• **What this task involves**
Gather up every line from the entries below that uses the word "pill".

• **Excerpted data**

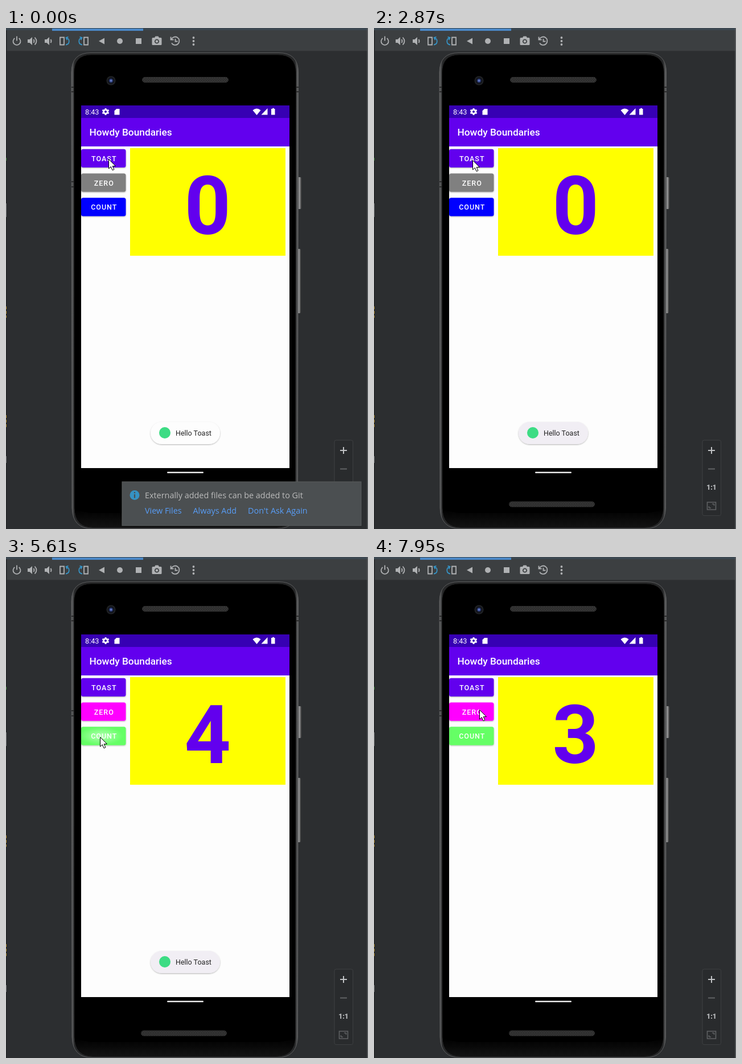
Recreate the animation shown at these times as an HTML page. Size 636 px wide and 880 px high, loop 8000 ms.

```html
<!DOCTYPE html>
<html lang="en">
<head>
<meta charset="utf-8">
<title>Emulator</title>
<style>
html, body { margin: 0; width: 100%; height: 100%; overflow: hidden; background: #2c2e30; }
svg { display: block; width: 636px; height: 880px; }
text { font-family: Roboto, sans-serif; white-space: pre; }
.btn text { font-size: 12.5px; font-weight: 500; letter-spacing: 1px; text-anchor: middle; fill: #fff; }
.note text { font: 14.4px "Open Sans", sans-serif; fill: #bbb; }
.note .link { fill: #589df6; }
.tools { fill: #afb1b3; }
.line { fill: none; stroke: #afb1b3; stroke-width: 1.8; }
.blue { stroke: #3592c4; }
.wave { fill: #fff; opacity: 0; }
#num { font-size: 142px; font-weight: 700; text-anchor: middle; fill: #6200ee; }

/* 1% is 80 ms */
.move, .fade { animation: 8s linear infinite; }
.snap { animation: 8s step-end infinite; }
.move { animation-name: pointer; animation-timing-function: ease-in-out; }
#arrow { animation-name: arrow; }
#hand, #under { animation-name: hover; }
#tips { animation-name: tips; }
#note { animation-name: note; }
#toast { animation-name: toast; }
#pill { animation-name: pill; }
#wave-toast { animation-name: wave-toast; }
#wave-zero { animation-name: wave-zero; }
#wave-count { animation-name: wave-count; }
#splash { animation-name: splash; }

@keyframes pointer {
  0%, 7% { transform: translate(180px, 230px); }
  13.5% { transform: translate(621px, 805px); }
  19.5%, 22% { transform: translate(494px, 857px); animation-timing-function: ease-out; }
  32.5%, 47% { transform: translate(173px, 232px); }
  52% { transform: translate(164px, 272px); }
  56% { transform: translate(173px, 302px); }
  60%, 74.5% { transform: translate(165px, 316px); }
  76.8%, 80.3% { transform: translate(170px, 263px); }
  81.8%, 85.5% { transform: translate(171px, 342px); }
  88.7%, 97% { transform: translate(184px, 307px); }
  99.2%, 100% { transform: translate(185px, 268px); }
}
@keyframes arrow { 0%, 23% { opacity: 1; } 16.5% { opacity: 0; } }
@keyframes hover { 0%, 23% { opacity: 0; } 16.5% { opacity: 1; } }
@keyframes tips { 0%, 23% { opacity: 0; } 13.5% { opacity: 1; } }
@keyframes note { 0% { opacity: 1; } 23%, 100% { opacity: 0; } }
@keyframes toast { 0%, 40%, 50%, 71% { opacity: 1; } 43.5%, 46.5%, 75%, 100% { opacity: 0; } }
@keyframes pill { 0% { fill: #fdfdfd; } 7.5%, 100% { fill: #f1eef4; } }
@keyframes wave-toast { 0%, 1%, 7%, 36%, 42%, 100% { opacity: 0; } 3%, 38% { opacity: .2; } }
@keyframes wave-zero { 0%, 79.5%, 82%, 100% { opacity: 0; } 80.5% { opacity: .2; } }
@keyframes wave-count { 0%, 64%, 76.5%, 91.5% { opacity: 0; } 65%, 74.5%, 92%, 100% { opacity: .18; } }
@keyframes splash { 0%, 64%, 76%, 100% { opacity: 0; } 66%, 74% { opacity: 1; } }
</style>
</head>
<body>
<svg viewBox="0 0 636 880">
<defs>
  <linearGradient id="rim">
    <stop offset="0" stop-color="#6a6b6c"/><stop offset=".014" stop-color="#262728"/>
    <stop offset=".986" stop-color="#262728"/><stop offset="1" stop-color="#6a6b6c"/>
  </linearGradient>
  <linearGradient id="key"><stop offset="0" stop-color="#333"/><stop offset=".5" stop-color="#9a9b9c"/><stop offset="1" stop-color="#3a3a3a"/></linearGradient>
  <linearGradient id="chin" x2="0" y2="1"><stop offset="0" stop-color="#000"/><stop offset="1" stop-color="#121212"/></linearGradient>
  <radialGradient id="lens"><stop offset="0" stop-color="#7f97e8"/><stop offset=".35" stop-color="#26366f"/><stop offset=".55" stop-color="#0e1016"/><stop offset="1" stop-color="#26282a"/></radialGradient>
  <radialGradient id="glow" cx=".45" cy=".5"><stop offset="0" stop-color="#fff" stop-opacity=".5"/><stop offset="1" stop-color="#fff" stop-opacity="0"/></radialGradient>
  <pattern id="mesh" width="3" height="4" patternUnits="userSpaceOnUse">
    <rect width="3" height="4" fill="#181818"/><path d="M0 0L3 4M3 0L0 4" stroke="#484848" stroke-width=".9"/>
  </pattern>
  <filter id="soft" x="-20%" y="-30%" width="140%" height="170%"><feDropShadow dx="0" dy="1" stdDeviation="1" flood-opacity=".3"/></filter>
  <path id="gear" fill-rule="evenodd" d="M-1.3-6h2.6l.4 1.7 1.5.8 1.7-.6 1.3 2.2-1.3 1.2v1.4l1.3 1.2-1.3 2.2-1.7-.6-1.5.8-.4 1.7h-2.6l-.4-1.7-1.5-.8-1.7.6-1.3-2.2 1.3-1.2v-1.4l-1.3-1.2 1.3-2.2 1.7.6 1.5-.8zM0-2a2 2 0 1 0 .01 0z"/>
  <path id="horn" d="M-7-3h3.500L1-7V7l-4.500-4H-7z"/>
  <rect id="key-shape" x="132" width="78.500" height="32.300" rx="3.500"/>
</defs>

<rect width="636" height="880" fill="#2c2e30"/>
<rect width="636" height="4" fill="#3c4750"/>
<rect y="4" width="636" height="36" fill="#3c3f41"/>
<rect y="40" width="636" height="1" fill="#303234"/>
<rect x="81" y="1" width="160" height="4" fill="#4a88c7"/>
<rect x="634.500" width="1.500" height="880" fill="#5e6163"/>
<rect y="4" width="1.500" height="876" fill="#242628"/>
<path d="M.5 228v5" stroke="#3f8a3a"/><path d="M.5 308v24M.5 752v12" stroke="#77797b"/>
<path d="M.5 489v20M.5 680v22" stroke="#b08a2c" stroke-dasharray="5 3"/>

<g class="tools">
  <path class="line" d="M15.300 18a6.500 6.500 0 1 0 7.400 0M19 14.500v8"/>
  <use href="#horn" x="45" y="23"/>
  <path class="line" d="M48.500 20q2 3 0 6M50.500 16.500q6 6.500 0 13"/>
  <use href="#horn" x="75" y="23"/>
  <path class="line" d="M78.500 20q2 3 0 6"/>
  <path class="line" d="M95 16.500h7v13h-7z"/>
  <path class="line blue" d="M105 29.500c7-1 8-10 1-12.500M109.500 15.500L105.500 17l2 4"/>
  <path class="line" d="M137 16.500h7v13h-7z"/>
  <path class="line blue" d="M134 29.500c-7-1-8-10-1-12.500M129.500 15.500L133.500 17l-2 4"/>
  <path d="M163 23l10-5.500v11z"/>
  <circle cx="200" cy="23" r="5"/>
  <rect x="228" y="18" width="10" height="10"/>
  <path fill-rule="evenodd" d="M258 17h3l1.500-2.500h5L269 17h3q1.500 0 1.500 1.500v10q0 1.500-1.500 1.500h-14q-1.500 0-1.500-1.500v-10q0-1.500 1.500-1.500zM265 19.500a4 4 0 1 0 .01 0z"/>
  <circle cx="265" cy="23.500" r="2.300"/>
  <path class="line" d="M290.500 20a7.200 7.200 0 1 1 .5 6.500M289.500 15.500v5h5M297.500 19v4.500h4"/>
  <path d="M329.500 17v.01m0 5.990v.01m0 5.990v.01" stroke="#afb1b3" stroke-width="3.800" stroke-linecap="round"/>
</g>

<rect x="512" y="262" width="7" height="56" rx="2" fill="url(#key)"/>
<rect x="511" y="388" width="7" height="113" rx="2" fill="url(#key)"/>
<path d="M115 78Q115 43.500 149 43.500H479Q513.500 43.500 513.500 78L512.500 843Q511 879.500 476 879.500H152Q117 879.500 116 843Z" fill="url(#rim)" stroke="#5c5d5e"/>
<path d="M119.500 79Q119.500 47 150 47H478Q509.500 47 509.500 79L508.500 843Q507 877 475 877H153Q121 877 120 843Z" fill="#000" stroke="#1c1c1c"/>
<path d="M115 104h4M115 112h4M510 104h4M510 112h4M115 270h4M115 279h4" stroke="#1e1e1e" stroke-width="1.500"/>
<path d="M121 845Q134 850 150 852H478Q496 850 508 845Q506 876.500 475 876.500H153Q122 876.500 121 845" fill="url(#chin)"/>
<circle cx="184.500" cy="92.500" r="8" fill="url(#lens)"/>
<g fill="url(#mesh)" stroke="#2e2e2e">
  <rect x="239.500" y="86.500" width="151" height="9" rx="4.500"/>
  <rect x="237.500" y="832" width="150" height="9" rx="4.500"/>
</g>
<rect x="283" y="779.500" width="64" height="2.500" rx="1.200" fill="#e8e8e8"/>

<rect x="132" y="136" width="366" height="637" fill="#fdfdfd"/>
<rect x="132" y="136" width="366" height="22" fill="#3700b3"/>
<rect x="132" y="158" width="366" height="50" fill="#6200ee"/>
<g fill="#fff">
  <text x="139" y="152" font-size="12.700">8:43</text>
  <use href="#gear" x="175" y="147"/>
  <path d="M194 142h5.500v10.500h-9v-7z"/>
  <path d="M433.500 144.500Q440.500 138.500 447.500 144.500L440.500 153zM459.500 141v11.500H448.500zM467 142h1.200v-1.300h2.600V142h1.700v10.500H466V142z"/>
  <text x="146.500" y="189.300" font-size="17.300" font-weight="500">Howdy Boundaries</text>
</g>

<g class="btn">
  <g filter="url(#soft)">
    <use href="#key-shape" y="212.700" fill="#6200ee"/>
    <use id="zero" href="#key-shape" y="255.500"/>
    <use id="count" href="#key-shape" y="298.200"/>
  </g>
  <text x="172.300" y="233.700">TOAST</text>
  <text x="172.300" y="276.500">ZERO</text>
  <text x="172.300" y="319.200">COUNT</text>
  <use id="wave-toast" class="wave fade" href="#key-shape" y="212.700"/>
  <use id="wave-zero" class="wave fade" href="#key-shape" y="255.500"/>
  <use id="wave-count" class="wave fade" href="#key-shape" y="298.200"/>
  <use id="splash" class="fade" href="#key-shape" y="298.200" fill="url(#glow)"/>
</g>

<rect x="218" y="211" width="273" height="189" fill="#ff0"/>
<text id="num" x="354.300" y="361.500">0</text>

<g id="toast" class="fade">
  <rect id="pill" class="snap" x="254" y="692" width="122" height="39" rx="19.500" filter="url(#soft)"/>
  <circle cx="279" cy="711" r="10" fill="#3ddc84"/>
  <text x="298" y="716" font-size="12.500" fill="#222">Hello Toast</text>
</g>

<g>
  <rect x="577" y="724" width="32.500" height="132.500" rx="3" fill="#292b2d" stroke="#3e4042"/>
  <path d="M587 742h12M593 736v12" stroke="#c0c2c4" stroke-width="2"/>
  <path d="M587 774.500h12" stroke="#606264" stroke-width="2"/>
  <text x="593" y="810.500" text-anchor="middle" font-size="12" font-weight="900" fill="#b8babc">1:1</text>
  <path d="M585.500 833h15v13h-15zM588.500 843v-3M588.500 843h3.500M597.500 836v3M597.500 836h-3.500" fill="none" stroke="#606264" stroke-width="1.600"/>
</g>

<g id="note" class="note snap">
  <rect x="204" y="797" width="420" height="77" fill="#4c4f51" stroke="#595c5e" filter="url(#soft)"/>
  <circle cx="226" cy="820.500" r="8.500" fill="#3592c4"/>
  <path d="M226 815v2.200M226 819v6.500" stroke="#4c4f51" stroke-width="2.200"/>
  <text x="244" y="826">Externally added files can be added to Git</text>
  <text class="link" x="244" y="853">View Files</text>
  <text class="link" x="328.500" y="853">Always Add</text>
  <text class="link" x="425" y="853">Don't Ask Again</text>
  <path id="under" class="snap" d="M425 855.500h105.500" stroke="#589df6" stroke-width="1.200"/>
  <g id="tips" class="snap">
    <use href="#gear" transform="translate(569 814.500) scale(1.300)" fill="#787b7d"/>
    <path d="M599 809.500l10 10m0-10l-10 10" stroke="#85888a" stroke-width="2"/>
  </g>
</g>

<g class="move" fill="#fff" stroke="#000">
  <path id="arrow" class="snap" d="M.5.5V17l3.800-3.500 2.700 6.300 2.900-1.200-2.700-6.100h5.200z"/>
  <path id="hand" class="snap" d="M3.500 1.700Q5-.5 6.500 1.700V7.500Q8 6.500 9 8Q10.500 7 11.500 8.700Q13.500 8 14 10V15L12 21H5L.500 14Q-.800 11 1.500 11L3.500 13z"/>
</g>
</svg>

<script>
const LOOP = 8000;
const $ = id => document.getElementById(id);

// Count after a run of evenly spaced clicks.
const taps = (t, start, gap, max) => Math.max(0, Math.min(max, Math.floor((t - start) / gap)));

function draw(now) {
  const t = now % LOOP;
  const n = t < 6400 ? taps(t, 5100, 125, 6) : taps(t, 7230, 180, 3);
  $("num").textContent = n;
  $("zero").setAttribute("fill", n ? "#f0f" : "#808080");
  $("count").setAttribute("fill", t < 5225 ? "#00f" : "#4f4");
}

const start = performance.now();
function tick() {
  draw(performance.now() - start);
  requestAnimationFrame(tick);
}
tick();
</script>
</body>
</html>
```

• **Output**
#pill { animation-name: pill; }
@keyframes pill { 0% { fill: #fdfdfd; } 7.5%, 100% { fill: #f1eef4; } }
  <rect id="pill" class="snap" x="254" y="692" width="122" height="39" rx="19.500" filter="url(#soft)"/>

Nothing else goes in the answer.